But one phrase keeps coming back, particularly in the broadsheet commentary. Over and over again, they ask whether Britain is no longer 'punching above its weight'. They're at it in Al-Jazeera, the Financial Times and all over the press and TV.
It's post-imperial angst. To these people, moral and political authority is acquired by being on the trigger end of the barrel of a gun. Those countries horrified by Syria's use of chemical weapons are, of course, all nuclear-armed and some of them have used chemical weapons in war (the UK in Russia, the Americans in Vietnam). They are morally and politically bankrupt.
To me, the repeated use of the phrase 'punching above its weight' is indicative of their failure. Their preferred metaphor is a violent one. They forget that large swathes of the world - and as an Irish citizen I include my sainted ancestors - have been repeatedly and bloodily punched by the UK in its quest to demonstrate its continued global relevance.

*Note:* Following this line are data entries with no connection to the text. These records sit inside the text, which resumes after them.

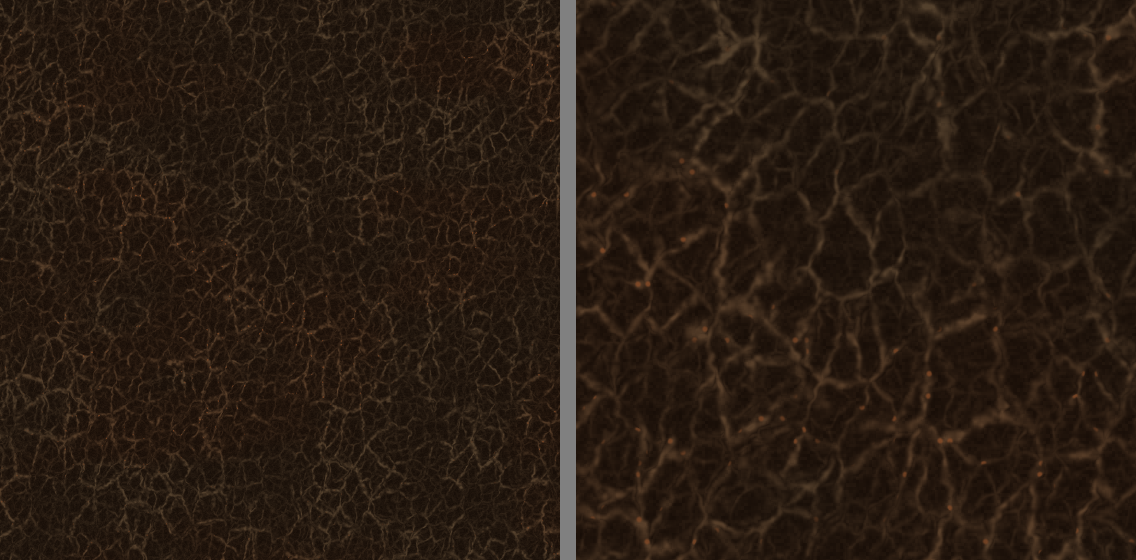
Left: the whole. Right: its middle third, enlarged.
A Shadertoy shader for this texture:

```glsl
// Dark brown aged leather with a net of pale, irregular cracks and rusty flecks
vec2 hash2(vec2 p) {
    return fract(sin(vec2(dot(p, vec2(127.1, 311.7)), dot(p, vec2(269.5, 183.3)))) * 43758.5453);
}

float noise(vec2 p) {
    vec2 i = floor(p), f = fract(p);
    f = f * f * (3.0 - 2.0 * f);
    return mix(mix(hash2(i).x, hash2(i + vec2(1, 0)).x, f.x),
               mix(hash2(i + vec2(0, 1)).x, hash2(i + vec2(1, 1)).x, f.x), f.y);
}

float fbm(vec2 p) {
    float sum = 0.0, amp = 0.533;
    for (int i = 0; i < 4; i++) {
        sum += amp * noise(p);
        p = mat2(1.6, 1.2, -1.2, 1.6) * p + 7.3;
        amp *= 0.5;
    }
    return sum;
}

// Distance to the nearest border between Voronoi cells
float cellBorder(vec2 p) {
    vec2 base = floor(p), f = fract(p), nearCell = vec2(0), nearPoint = vec2(0);
    float best = 9.0;
    for (int y = -1; y <= 1; y++)
    for (int x = -1; x <= 1; x++) {
        vec2 cell = vec2(x, y);
        vec2 r = cell + hash2(base + cell) - f;
        if (dot(r, r) < best) {
            best = dot(r, r);
            nearPoint = r;
            nearCell = cell;
        }
    }
    float border = 9.0;
    for (int y = -2; y <= 2; y++)
    for (int x = -2; x <= 2; x++) {
        vec2 cell = nearCell + vec2(x, y);
        vec2 r = cell + hash2(base + cell) - f;
        vec2 gap = r - nearPoint;
        if (dot(gap, gap) > 1e-4) border = min(border, dot(0.5 * (r + nearPoint), normalize(gap)));
    }
    return border;
}

float crack(vec2 p, float width) {
    float d = cellBorder(p) / width;
    return exp(-d * d);
}

void mainImage(out vec4 fragColor, in vec2 fragCoord) {
    vec2 uv = fragCoord / iResolution.y;

    // Lean and warp the hide so that cells vary in size and have ragged rims
    vec2 p = uv - vec2(0.15 * uv.y, 0.0);
    p += 0.030 * (vec2(fbm(uv * 9.0), fbm(uv * 9.0 + 40.0)) - 0.5);
    p += 0.006 * (vec2(noise(uv * 75.0), noise(uv * 75.0 + 20.0)) - 0.5);
    p += 0.004 * (vec2(noise(uv * 200.0), noise(uv * 200.0 + 60.0)) - 0.5);

    // Worn areas, upright creases, gaps in the net and warm tint
    float wear = smoothstep(0.25, 0.75, fbm(uv * vec2(20, 12) + 3.0));
    float crease = smoothstep(0.35, 0.65, fbm(uv * vec2(26, 9) + 15.0));
    float warmth = smoothstep(0.40, 0.75, fbm(uv * vec2(5, 8) + 31.0));
    float broken = smoothstep(0.15, 0.75, noise(uv * 48.0 + 9.0));
    float grit = 0.35 + 1.3 * noise(uv * 240.0 + 5.0);

    // Three sizes of crack
    float veins = crack(p * vec2(26, 15) + 4.0, 0.065) * crease;
    float cells = crack(p * vec2(38, 28), 0.085) * mix(0.5, 1.0, wear) * mix(0.4, 1.0, broken);
    float fine = crack(p * vec2(70, 54) + 11.0, 0.12) * mix(1.0, 0.4, broken);
    float net = max(max(0.95 * veins, 0.92 * cells), 0.36 * fine);

    // Grain of the skin, fine and speckled
    float grain = 0.65 * hash2(floor(uv * 512.0)).y + 0.35 * noise(uv * 256.0);
    float tone = 0.30 * (grain - 0.30) + net * grit;

    vec3 hide = mix(vec3(0.100, 0.063, 0.036), vec3(0.106, 0.062, 0.034), warmth);
    vec3 dust = mix(vec3(0.262, 0.199, 0.136), vec3(0.280, 0.193, 0.125), warmth);
    vec3 color = mix(hide, dust, clamp(tone, -0.12, 1.4));

    // Rusty flecks caught along the cracks
    vec2 q = uv * 150.0;
    vec2 seed = hash2(floor(q) + 13.0);
    float spot = smoothstep(0.36, 0.10, length(fract(q) - 0.35 - 0.3 * seed.yx));
    float fleck = spot * step(0.88, seed.x) * smoothstep(0.3, 0.7, net) * mix(0.25, 1.0, warmth);
    color = mix(color, vec3(0.56, 0.31, 0.16), 0.75 * fleck);

    fragColor = vec4(color, 1.0);
}
```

So here's a novel idea. How about not punching anyone for a while? Retire the metaphor and try to think of new ways to relate to your global neighbours? Other countries have managed it. The Germans, obviously. Belgium had a particularly vile Empire and seems to have moved on without too much post-imperial angst. The Danes, Dutch and Swedes withdrew from their overseas conquests and cope quite well without needing to sally forth and punch anyone.
The British can do the same. Instead of behaving like a belligerent drunk outside a pub at closing time, offering to take on anyone who stared at his bird, how about attempting a little diplomacy (and get rid of the nuclear weapons, the last resort of the bully)? Last night I watched an old episode of Dr Who, in which Harriet Jones, newly installed as the Prime Minister, said this:
Sadly Harriet then nuked a retreating alien spacecraft (shades of the Belgrano) and the Doctor brought her down: even Harriet was infected by the desire for Britain to 'punch above its weight'. It's time for our real-life politicians to accept that the UK is a small country which has better things to do than reach for the red button – and the tired old clichés – every time American calls or an adviser recommends a spot of voter-friendly foreigner-biffing.